▸ Materials provided:

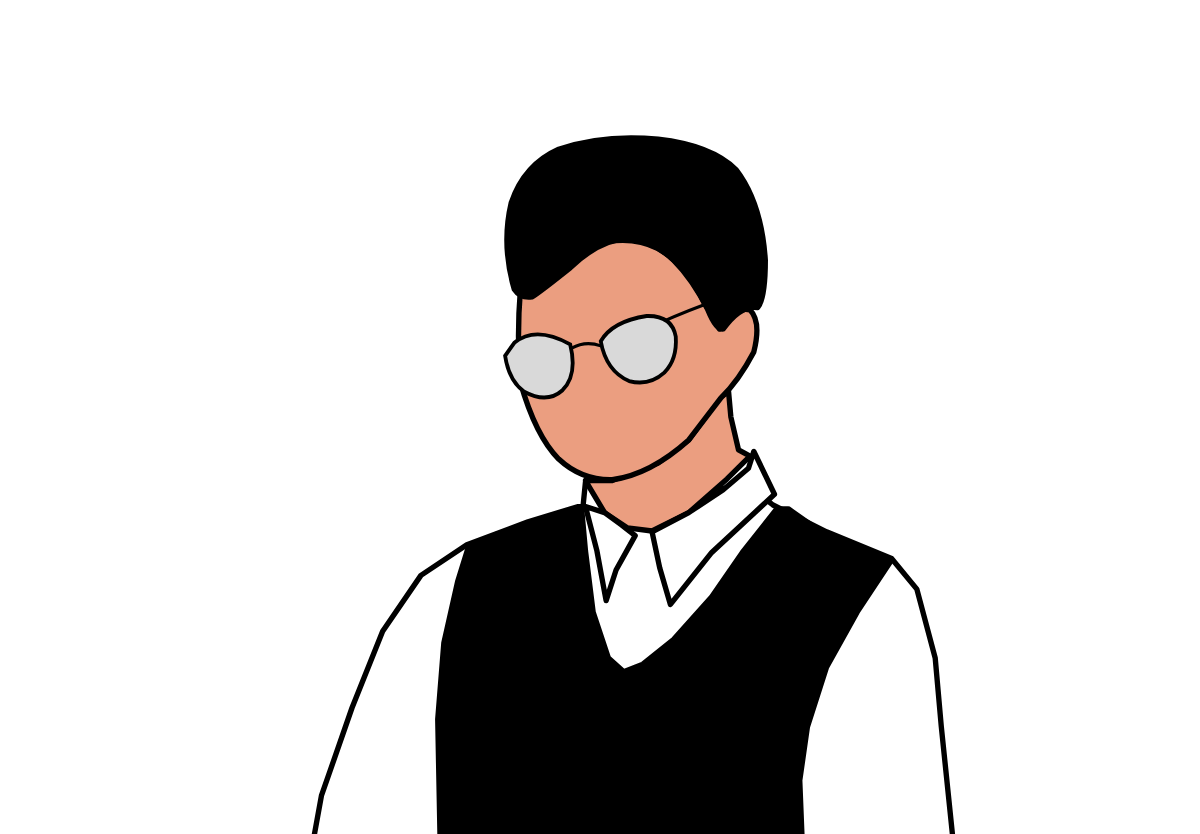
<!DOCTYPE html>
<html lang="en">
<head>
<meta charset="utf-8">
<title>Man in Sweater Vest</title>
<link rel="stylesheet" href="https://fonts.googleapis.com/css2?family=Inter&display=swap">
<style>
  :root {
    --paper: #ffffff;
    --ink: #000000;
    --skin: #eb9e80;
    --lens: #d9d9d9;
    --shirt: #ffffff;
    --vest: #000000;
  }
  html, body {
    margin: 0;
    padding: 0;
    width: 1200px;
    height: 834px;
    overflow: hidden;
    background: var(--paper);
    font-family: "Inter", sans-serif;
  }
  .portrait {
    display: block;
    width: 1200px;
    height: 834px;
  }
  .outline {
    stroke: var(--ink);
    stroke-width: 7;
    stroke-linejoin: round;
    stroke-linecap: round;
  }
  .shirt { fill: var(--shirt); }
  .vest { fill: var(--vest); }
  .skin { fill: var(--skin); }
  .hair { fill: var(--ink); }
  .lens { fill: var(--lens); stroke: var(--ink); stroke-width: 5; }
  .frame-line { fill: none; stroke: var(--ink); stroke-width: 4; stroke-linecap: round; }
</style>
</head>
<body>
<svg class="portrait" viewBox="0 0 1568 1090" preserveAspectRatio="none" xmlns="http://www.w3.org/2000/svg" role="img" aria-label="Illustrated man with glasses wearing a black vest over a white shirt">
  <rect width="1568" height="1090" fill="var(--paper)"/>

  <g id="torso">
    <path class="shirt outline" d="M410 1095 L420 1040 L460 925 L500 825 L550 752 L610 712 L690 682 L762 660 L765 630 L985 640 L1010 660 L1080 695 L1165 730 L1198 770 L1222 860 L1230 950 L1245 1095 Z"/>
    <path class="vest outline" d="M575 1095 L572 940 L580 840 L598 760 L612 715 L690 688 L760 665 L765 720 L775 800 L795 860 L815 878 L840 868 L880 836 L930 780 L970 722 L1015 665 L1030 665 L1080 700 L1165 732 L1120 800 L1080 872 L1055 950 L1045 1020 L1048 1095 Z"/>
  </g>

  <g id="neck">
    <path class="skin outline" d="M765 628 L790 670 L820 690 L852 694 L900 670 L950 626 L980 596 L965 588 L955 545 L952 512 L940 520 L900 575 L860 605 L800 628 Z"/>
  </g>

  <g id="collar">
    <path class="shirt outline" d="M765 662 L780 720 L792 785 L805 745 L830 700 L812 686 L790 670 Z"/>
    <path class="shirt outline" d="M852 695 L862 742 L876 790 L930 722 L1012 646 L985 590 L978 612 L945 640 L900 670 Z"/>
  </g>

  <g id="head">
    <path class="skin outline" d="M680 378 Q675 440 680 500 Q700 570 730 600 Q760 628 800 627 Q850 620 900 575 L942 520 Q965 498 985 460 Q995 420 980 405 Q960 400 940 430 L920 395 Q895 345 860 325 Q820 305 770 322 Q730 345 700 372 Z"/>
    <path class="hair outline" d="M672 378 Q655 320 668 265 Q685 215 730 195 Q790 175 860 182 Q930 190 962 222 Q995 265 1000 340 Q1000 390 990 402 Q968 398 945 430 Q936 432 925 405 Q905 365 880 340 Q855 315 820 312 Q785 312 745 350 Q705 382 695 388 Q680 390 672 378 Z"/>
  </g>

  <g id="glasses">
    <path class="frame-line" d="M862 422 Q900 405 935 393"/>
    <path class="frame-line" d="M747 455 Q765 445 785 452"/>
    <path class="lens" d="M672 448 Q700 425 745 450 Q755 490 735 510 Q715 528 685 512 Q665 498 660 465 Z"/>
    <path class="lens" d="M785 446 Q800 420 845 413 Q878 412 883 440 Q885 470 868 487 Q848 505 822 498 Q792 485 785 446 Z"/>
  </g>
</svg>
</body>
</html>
...
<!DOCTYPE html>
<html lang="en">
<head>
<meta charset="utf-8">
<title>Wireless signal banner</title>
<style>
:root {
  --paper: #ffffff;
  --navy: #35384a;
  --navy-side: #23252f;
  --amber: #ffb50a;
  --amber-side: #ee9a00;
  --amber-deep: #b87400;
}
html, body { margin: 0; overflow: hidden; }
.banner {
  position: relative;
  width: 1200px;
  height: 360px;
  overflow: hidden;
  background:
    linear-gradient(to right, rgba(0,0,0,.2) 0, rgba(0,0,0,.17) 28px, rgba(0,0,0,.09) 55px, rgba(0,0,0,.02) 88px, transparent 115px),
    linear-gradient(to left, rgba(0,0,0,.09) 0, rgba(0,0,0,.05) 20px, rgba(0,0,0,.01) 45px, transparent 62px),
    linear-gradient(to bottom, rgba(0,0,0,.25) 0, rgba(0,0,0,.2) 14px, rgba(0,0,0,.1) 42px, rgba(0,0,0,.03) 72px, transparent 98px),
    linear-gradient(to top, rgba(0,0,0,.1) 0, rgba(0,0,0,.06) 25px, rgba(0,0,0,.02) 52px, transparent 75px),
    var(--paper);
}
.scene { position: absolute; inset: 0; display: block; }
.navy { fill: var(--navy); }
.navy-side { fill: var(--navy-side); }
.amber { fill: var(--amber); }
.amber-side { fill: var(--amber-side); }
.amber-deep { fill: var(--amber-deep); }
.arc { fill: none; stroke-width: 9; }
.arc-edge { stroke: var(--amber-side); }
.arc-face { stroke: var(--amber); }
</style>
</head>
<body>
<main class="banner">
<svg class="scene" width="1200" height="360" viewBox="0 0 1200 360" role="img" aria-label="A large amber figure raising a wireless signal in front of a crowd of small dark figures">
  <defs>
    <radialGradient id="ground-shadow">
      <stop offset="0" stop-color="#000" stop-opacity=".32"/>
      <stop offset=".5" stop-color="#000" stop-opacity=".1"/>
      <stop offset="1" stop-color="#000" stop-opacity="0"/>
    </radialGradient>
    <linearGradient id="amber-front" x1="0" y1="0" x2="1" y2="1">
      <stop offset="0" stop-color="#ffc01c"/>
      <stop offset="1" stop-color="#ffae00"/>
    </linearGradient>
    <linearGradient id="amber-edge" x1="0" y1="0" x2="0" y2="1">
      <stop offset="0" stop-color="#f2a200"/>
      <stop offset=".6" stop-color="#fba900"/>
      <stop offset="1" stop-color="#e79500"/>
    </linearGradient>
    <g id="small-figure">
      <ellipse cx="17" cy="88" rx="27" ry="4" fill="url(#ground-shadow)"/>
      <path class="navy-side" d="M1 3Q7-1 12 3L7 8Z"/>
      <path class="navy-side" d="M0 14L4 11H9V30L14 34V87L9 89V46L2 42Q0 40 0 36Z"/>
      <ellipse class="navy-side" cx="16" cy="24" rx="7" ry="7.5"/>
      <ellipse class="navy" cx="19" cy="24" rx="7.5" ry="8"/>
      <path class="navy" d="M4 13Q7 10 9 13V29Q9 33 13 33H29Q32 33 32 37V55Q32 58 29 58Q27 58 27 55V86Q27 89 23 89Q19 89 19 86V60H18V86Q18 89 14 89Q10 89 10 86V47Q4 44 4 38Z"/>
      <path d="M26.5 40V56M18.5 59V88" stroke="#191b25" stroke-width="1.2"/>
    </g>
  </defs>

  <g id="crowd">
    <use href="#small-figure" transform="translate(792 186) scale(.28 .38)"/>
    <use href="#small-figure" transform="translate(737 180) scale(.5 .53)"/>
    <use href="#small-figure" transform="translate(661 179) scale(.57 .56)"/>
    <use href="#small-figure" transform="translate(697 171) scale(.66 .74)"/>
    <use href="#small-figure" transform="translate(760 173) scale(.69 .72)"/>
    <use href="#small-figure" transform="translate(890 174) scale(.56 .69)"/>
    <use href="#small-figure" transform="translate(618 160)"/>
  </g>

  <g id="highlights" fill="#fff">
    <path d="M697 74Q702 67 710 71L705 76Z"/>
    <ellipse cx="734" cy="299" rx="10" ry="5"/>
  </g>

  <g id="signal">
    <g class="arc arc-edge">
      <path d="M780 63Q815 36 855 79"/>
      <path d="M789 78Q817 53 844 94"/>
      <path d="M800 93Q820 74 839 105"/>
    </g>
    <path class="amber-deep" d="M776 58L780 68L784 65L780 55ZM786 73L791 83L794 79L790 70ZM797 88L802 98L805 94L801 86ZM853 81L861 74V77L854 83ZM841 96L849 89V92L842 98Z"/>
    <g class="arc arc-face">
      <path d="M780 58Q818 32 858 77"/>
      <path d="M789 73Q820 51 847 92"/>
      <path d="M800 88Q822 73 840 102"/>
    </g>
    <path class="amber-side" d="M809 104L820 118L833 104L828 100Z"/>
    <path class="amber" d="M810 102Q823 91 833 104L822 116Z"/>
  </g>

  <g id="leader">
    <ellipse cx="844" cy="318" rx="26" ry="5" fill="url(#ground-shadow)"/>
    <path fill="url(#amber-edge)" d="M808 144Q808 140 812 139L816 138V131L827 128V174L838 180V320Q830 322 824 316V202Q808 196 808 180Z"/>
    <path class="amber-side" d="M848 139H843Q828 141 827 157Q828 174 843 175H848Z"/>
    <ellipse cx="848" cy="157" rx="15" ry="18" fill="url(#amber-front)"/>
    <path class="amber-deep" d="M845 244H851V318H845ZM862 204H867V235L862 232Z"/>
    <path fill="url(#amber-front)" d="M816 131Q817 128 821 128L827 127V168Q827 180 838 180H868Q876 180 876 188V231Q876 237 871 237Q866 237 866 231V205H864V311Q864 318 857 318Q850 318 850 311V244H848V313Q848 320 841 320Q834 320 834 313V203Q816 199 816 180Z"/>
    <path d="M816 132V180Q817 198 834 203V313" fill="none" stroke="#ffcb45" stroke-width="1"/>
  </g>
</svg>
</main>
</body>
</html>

▸ Problem statement: Above are the records. Copy the lines beginning at the one that has "</radialGradient>" and ending with the one that has "58Q818 32 858", unchanged.

▸ Final answer:
    </radialGradient>
    <linearGradient id="amber-front" x1="0" y1="0" x2="1" y2="1">
      <stop offset="0" stop-color="#ffc01c"/>
      <stop offset="1" stop-color="#ffae00"/>
    </linearGradient>
    <linearGradient id="amber-edge" x1="0" y1="0" x2="0" y2="1">
      <stop offset="0" stop-color="#f2a200"/>
      <stop offset=".6" stop-color="#fba900"/>
      <stop offset="1" stop-color="#e79500"/>
    </linearGradient>
    <g id="small-figure">
      <ellipse cx="17" cy="88" rx="27" ry="4" fill="url(#ground-shadow)"/>
      <path class="navy-side" d="M1 3Q7-1 12 3L7 8Z"/>
      <path class="navy-side" d="M0 14L4 11H9V30L14 34V87L9 89V46L2 42Q0 40 0 36Z"/>
      <ellipse class="navy-side" cx="16" cy="24" rx="7" ry="7.5"/>
      <ellipse class="navy" cx="19" cy="24" rx="7.5" ry="8"/>
      <path class="navy" d="M4 13Q7 10 9 13V29Q9 33 13 33H29Q32 33 32 37V55Q32 58 29 58Q27 58 27 55V86Q27 89 23 89Q19 89 19 86V60H18V86Q18 89 14 89Q10 89 10 86V47Q4 44 4 38Z"/>
      <path d="M26.5 40V56M18.5 59V88" stroke="#191b25" stroke-width="1.2"/>
    </g>
  </defs>

  <g id="crowd">
    <use href="#small-figure" transform="translate(792 186) scale(.28 .38)"/>
    <use href="#small-figure" transform="translate(737 180) scale(.5 .53)"/>
    <use href="#small-figure" transform="translate(661 179) scale(.57 .56)"/>
    <use href="#small-figure" transform="translate(697 171) scale(.66 .74)"/>
    <use href="#small-figure" transform="translate(760 173) scale(.69 .72)"/>
    <use href="#small-figure" transform="translate(890 174) scale(.56 .69)"/>
    <use href="#small-figure" transform="translate(618 160)"/>
  </g>

  <g id="highlights" fill="#fff">
    <path d="M697 74Q702 67 710 71L705 76Z"/>
    <ellipse cx="734" cy="299" rx="10" ry="5"/>
  </g>

  <g id="signal">
    <g class="arc arc-edge">
      <path d="M780 63Q815 36 855 79"/>
      <path d="M789 78Q817 53 844 94"/>
      <path d="M800 93Q820 74 839 105"/>
    </g>
    <path class="amber-deep" d="M776 58L780 68L784 65L780 55ZM786 73L791 83L794 79L790 70ZM797 88L802 98L805 94L801 86ZM853 81L861 74V77L854 83ZM841 96L849 89V92L842 98Z"/>
    <g class="arc arc-face">
      <path d="M780 58Q818 32 858 77"/>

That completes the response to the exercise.